## TASK
Lines with "overflow": please show every one of them from the listing below.

#### INPUT MATERIAL ####

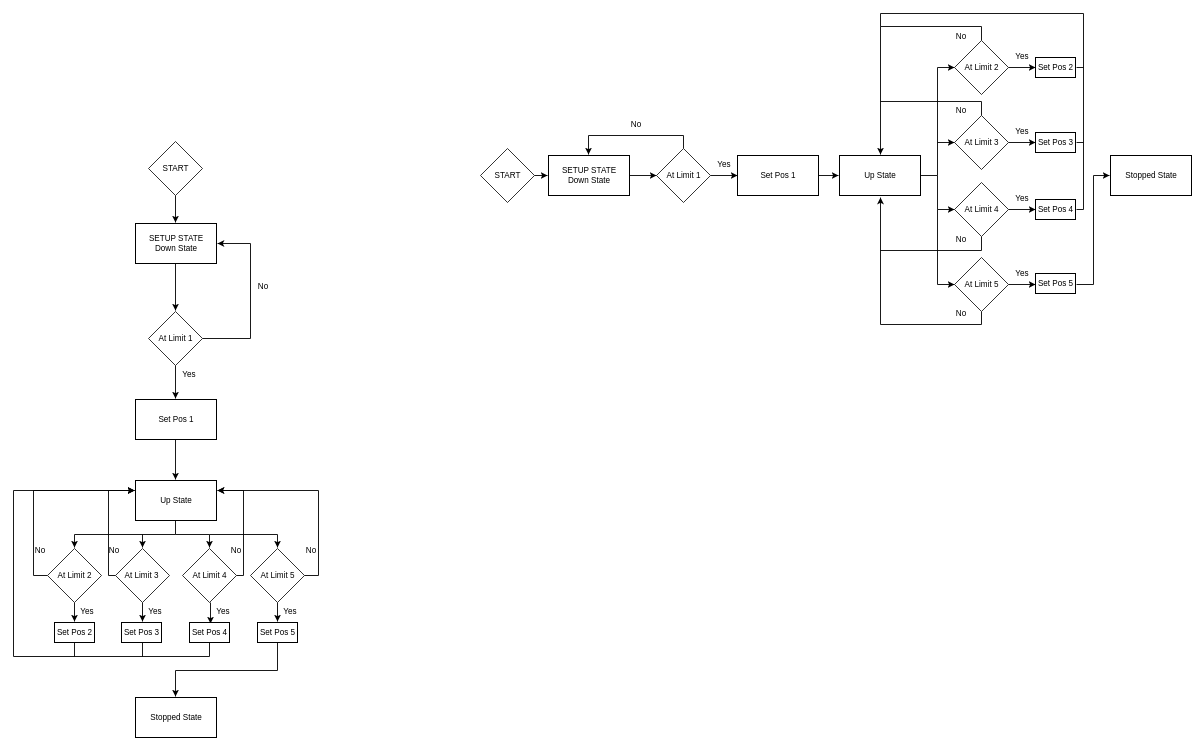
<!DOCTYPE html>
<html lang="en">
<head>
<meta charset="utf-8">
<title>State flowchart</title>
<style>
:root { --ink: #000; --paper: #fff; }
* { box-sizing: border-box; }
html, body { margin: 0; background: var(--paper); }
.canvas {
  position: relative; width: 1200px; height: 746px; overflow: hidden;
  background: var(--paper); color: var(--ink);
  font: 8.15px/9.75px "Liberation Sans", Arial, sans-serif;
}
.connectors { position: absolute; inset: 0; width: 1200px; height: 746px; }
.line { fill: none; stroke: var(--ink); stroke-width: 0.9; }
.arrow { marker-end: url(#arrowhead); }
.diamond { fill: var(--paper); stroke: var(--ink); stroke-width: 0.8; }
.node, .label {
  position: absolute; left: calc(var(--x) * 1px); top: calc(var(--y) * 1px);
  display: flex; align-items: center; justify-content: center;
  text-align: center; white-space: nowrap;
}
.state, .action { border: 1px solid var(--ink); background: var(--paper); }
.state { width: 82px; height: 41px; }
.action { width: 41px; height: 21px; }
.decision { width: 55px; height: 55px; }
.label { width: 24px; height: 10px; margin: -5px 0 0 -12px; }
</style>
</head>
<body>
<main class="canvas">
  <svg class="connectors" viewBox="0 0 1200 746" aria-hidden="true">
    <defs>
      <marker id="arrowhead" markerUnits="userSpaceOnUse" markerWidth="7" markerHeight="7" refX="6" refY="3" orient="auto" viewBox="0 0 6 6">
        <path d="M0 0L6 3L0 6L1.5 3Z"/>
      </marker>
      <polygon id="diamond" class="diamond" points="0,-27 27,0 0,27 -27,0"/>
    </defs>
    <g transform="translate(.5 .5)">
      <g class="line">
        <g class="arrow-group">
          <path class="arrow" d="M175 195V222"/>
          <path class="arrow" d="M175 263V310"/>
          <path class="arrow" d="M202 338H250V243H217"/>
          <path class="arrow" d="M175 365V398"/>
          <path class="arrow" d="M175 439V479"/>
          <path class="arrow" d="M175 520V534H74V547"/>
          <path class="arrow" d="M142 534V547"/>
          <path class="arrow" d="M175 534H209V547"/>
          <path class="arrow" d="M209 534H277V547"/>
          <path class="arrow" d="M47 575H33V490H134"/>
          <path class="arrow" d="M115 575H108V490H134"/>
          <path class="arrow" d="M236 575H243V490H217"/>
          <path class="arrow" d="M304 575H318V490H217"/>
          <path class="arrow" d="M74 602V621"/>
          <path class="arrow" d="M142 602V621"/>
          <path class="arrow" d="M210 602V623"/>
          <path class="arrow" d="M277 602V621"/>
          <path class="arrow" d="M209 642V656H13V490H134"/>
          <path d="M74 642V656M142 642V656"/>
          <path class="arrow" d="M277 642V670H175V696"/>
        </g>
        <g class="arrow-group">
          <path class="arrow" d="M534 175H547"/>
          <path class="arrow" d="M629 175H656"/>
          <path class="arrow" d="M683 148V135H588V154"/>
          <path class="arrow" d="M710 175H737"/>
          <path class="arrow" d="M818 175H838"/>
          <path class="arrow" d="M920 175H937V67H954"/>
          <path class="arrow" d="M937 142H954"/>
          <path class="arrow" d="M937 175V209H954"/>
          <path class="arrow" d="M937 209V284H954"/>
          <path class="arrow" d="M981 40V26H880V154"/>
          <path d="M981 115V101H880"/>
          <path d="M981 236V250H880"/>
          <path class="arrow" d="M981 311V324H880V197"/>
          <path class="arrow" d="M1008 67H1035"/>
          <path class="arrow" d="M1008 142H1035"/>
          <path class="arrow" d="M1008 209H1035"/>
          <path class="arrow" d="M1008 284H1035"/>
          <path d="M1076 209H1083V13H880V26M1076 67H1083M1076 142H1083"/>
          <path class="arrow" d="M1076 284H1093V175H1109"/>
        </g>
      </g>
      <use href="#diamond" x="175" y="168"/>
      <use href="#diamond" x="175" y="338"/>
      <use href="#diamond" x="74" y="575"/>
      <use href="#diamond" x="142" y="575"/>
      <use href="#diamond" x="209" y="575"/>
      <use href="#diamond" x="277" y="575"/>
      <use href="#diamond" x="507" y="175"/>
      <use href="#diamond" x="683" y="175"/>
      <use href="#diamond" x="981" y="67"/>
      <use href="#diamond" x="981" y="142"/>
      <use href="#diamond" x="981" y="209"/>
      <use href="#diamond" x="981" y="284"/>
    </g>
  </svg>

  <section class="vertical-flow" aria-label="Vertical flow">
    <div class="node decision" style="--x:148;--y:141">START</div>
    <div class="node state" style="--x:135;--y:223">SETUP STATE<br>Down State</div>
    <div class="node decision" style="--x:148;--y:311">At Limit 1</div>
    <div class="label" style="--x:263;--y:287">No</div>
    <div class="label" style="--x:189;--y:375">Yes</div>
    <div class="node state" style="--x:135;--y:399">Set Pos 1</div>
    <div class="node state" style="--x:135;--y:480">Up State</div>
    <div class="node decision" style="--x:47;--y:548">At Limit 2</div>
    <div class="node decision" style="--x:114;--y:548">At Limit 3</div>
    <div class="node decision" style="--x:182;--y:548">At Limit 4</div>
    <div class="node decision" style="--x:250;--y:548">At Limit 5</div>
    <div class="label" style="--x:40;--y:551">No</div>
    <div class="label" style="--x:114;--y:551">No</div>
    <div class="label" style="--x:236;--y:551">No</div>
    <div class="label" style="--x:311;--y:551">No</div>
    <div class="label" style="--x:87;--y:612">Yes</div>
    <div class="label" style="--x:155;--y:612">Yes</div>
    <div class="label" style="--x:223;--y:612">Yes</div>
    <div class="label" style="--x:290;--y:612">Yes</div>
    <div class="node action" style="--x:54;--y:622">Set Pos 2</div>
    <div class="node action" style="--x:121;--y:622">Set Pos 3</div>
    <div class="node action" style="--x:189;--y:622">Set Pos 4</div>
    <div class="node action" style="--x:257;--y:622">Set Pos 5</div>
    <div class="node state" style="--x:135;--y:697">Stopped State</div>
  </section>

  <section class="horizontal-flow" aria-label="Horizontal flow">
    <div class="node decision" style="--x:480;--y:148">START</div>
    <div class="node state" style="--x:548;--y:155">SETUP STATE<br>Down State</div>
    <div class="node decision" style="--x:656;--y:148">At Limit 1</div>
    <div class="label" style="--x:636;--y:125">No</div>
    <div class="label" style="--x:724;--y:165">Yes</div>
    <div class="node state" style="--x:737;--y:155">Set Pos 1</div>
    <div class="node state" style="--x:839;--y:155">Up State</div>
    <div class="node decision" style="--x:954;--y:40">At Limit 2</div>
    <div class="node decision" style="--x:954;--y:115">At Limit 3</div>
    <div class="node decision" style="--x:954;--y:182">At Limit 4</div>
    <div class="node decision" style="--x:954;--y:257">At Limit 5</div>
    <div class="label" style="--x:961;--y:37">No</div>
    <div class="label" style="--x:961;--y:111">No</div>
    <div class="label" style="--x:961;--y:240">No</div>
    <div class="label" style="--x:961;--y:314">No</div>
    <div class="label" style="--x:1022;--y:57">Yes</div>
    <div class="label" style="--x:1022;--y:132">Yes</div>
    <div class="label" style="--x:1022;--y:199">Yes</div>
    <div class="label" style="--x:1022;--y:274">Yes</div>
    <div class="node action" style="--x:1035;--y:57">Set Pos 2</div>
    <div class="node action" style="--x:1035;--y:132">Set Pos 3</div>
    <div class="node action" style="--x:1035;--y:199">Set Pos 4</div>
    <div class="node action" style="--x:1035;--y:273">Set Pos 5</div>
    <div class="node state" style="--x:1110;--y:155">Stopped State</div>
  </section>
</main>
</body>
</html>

####
#### INPUT MATERIAL ####

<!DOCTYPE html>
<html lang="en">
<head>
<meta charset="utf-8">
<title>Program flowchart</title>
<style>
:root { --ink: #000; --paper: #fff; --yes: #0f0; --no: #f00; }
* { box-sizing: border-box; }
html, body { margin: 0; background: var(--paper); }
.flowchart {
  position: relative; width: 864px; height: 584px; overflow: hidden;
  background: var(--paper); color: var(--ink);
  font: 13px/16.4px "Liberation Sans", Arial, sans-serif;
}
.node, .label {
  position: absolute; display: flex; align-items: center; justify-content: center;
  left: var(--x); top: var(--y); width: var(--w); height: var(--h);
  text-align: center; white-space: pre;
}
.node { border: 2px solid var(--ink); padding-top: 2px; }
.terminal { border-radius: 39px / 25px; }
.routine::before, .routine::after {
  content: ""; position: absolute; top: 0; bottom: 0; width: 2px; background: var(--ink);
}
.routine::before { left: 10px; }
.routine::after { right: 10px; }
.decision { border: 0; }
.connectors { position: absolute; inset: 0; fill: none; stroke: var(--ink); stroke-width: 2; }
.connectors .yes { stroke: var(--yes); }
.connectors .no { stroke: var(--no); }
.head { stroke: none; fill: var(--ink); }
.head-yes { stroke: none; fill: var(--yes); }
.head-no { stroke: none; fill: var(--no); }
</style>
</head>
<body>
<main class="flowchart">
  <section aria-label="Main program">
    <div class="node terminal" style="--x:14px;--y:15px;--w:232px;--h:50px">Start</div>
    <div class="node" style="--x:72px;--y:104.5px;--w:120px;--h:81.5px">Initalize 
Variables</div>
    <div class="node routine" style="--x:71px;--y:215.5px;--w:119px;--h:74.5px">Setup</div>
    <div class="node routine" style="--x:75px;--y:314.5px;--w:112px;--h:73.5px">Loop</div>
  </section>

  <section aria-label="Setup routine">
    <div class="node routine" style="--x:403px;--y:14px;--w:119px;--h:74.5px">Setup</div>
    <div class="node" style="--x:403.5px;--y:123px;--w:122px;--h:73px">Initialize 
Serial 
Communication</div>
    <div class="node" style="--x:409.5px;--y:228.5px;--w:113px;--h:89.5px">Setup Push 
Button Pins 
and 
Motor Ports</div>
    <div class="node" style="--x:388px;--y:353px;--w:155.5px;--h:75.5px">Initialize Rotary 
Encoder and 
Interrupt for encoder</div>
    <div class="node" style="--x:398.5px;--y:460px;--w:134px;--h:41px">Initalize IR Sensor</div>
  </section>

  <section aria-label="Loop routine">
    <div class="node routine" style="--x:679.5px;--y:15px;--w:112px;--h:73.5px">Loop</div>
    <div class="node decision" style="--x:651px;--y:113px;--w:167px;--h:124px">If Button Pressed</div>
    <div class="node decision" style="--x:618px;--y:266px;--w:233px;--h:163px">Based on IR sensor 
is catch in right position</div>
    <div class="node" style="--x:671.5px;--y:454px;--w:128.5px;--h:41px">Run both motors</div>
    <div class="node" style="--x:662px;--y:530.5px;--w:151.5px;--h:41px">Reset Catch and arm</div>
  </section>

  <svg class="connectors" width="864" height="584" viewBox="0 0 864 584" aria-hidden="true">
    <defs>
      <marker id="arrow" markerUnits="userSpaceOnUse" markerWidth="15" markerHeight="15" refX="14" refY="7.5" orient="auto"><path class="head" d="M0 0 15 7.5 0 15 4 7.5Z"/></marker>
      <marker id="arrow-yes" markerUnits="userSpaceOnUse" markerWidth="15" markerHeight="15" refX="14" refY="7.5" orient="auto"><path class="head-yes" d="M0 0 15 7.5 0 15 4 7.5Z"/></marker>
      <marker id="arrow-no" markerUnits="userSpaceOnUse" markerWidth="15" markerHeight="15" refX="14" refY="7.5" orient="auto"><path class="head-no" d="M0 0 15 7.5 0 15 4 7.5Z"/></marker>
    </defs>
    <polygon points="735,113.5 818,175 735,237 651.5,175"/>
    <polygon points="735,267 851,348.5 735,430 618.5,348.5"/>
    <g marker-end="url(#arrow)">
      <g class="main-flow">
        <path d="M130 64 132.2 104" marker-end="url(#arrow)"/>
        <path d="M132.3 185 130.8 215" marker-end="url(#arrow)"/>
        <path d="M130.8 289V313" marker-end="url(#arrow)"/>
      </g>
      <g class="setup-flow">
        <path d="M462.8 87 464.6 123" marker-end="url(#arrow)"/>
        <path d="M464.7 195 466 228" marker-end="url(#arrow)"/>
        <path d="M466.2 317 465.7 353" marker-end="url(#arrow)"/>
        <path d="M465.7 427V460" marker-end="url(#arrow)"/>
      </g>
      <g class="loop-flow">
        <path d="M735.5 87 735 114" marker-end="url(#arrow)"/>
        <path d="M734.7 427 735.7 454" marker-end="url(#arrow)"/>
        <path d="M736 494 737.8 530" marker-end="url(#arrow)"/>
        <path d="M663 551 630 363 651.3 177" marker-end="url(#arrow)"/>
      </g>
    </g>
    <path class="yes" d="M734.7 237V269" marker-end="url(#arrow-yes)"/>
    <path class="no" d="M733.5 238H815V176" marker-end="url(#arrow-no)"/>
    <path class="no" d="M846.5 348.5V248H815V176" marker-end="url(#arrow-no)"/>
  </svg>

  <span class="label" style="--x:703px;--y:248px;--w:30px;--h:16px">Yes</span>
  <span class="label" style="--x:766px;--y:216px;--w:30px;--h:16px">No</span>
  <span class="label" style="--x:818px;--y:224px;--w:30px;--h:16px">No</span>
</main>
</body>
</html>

####
#### INPUT MATERIAL ####

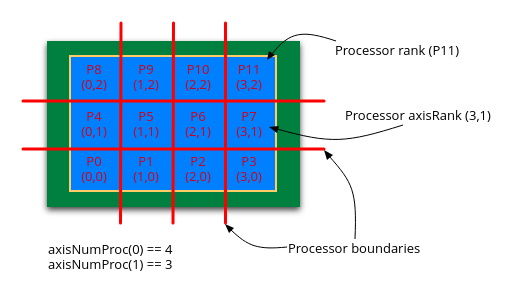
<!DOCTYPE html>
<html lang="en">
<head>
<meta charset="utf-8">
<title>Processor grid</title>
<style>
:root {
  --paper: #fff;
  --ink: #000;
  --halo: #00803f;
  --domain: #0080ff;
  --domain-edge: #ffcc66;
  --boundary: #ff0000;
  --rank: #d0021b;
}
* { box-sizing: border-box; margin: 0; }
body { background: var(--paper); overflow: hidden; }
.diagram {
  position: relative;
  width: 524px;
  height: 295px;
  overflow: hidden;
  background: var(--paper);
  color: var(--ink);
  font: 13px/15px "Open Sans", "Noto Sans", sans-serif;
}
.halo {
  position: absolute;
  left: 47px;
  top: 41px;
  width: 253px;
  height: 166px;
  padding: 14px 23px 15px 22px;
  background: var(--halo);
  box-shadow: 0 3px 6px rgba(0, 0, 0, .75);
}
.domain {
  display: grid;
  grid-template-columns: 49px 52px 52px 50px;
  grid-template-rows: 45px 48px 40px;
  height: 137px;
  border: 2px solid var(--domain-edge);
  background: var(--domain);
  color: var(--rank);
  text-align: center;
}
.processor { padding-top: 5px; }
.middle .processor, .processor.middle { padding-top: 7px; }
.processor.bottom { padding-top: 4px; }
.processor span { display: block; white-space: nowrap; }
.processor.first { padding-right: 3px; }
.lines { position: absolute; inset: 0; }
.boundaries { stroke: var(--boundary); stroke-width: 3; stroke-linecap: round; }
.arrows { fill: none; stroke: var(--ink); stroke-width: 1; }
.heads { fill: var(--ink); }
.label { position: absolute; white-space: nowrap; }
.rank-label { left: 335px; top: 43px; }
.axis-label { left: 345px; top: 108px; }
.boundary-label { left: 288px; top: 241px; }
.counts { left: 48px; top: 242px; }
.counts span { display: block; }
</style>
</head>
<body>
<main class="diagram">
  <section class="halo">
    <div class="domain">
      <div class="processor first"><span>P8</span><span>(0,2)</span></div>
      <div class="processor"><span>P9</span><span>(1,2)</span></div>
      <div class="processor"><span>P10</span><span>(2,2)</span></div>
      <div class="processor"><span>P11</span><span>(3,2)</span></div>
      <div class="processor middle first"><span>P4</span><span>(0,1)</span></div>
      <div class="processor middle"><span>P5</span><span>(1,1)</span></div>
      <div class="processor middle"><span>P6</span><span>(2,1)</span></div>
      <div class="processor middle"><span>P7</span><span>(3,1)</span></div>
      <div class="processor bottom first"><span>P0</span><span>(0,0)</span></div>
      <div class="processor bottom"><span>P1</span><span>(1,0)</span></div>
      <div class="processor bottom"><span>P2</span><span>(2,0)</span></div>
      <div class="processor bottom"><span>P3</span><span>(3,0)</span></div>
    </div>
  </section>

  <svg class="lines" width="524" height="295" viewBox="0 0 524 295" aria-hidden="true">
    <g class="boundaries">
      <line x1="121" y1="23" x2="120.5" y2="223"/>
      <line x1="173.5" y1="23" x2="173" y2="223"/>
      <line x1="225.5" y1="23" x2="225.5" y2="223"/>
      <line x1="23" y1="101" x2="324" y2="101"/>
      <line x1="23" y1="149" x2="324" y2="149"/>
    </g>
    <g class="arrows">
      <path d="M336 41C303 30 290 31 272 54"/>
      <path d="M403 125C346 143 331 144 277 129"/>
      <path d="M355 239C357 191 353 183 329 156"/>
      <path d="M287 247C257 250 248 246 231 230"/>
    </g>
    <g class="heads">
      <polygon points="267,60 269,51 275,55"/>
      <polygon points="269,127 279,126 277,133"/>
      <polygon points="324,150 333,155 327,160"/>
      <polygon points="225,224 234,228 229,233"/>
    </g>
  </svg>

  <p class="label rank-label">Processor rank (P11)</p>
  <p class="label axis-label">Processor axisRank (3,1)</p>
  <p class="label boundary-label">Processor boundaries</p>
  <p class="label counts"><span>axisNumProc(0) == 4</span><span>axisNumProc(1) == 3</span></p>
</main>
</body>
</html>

####

## SOLUTION FOR THIS PROBLEM
  position: relative; width: 1200px; height: 746px; overflow: hidden;
  position: relative; width: 864px; height: 584px; overflow: hidden;
body { background: var(--paper); overflow: hidden; }
  overflow: hidden;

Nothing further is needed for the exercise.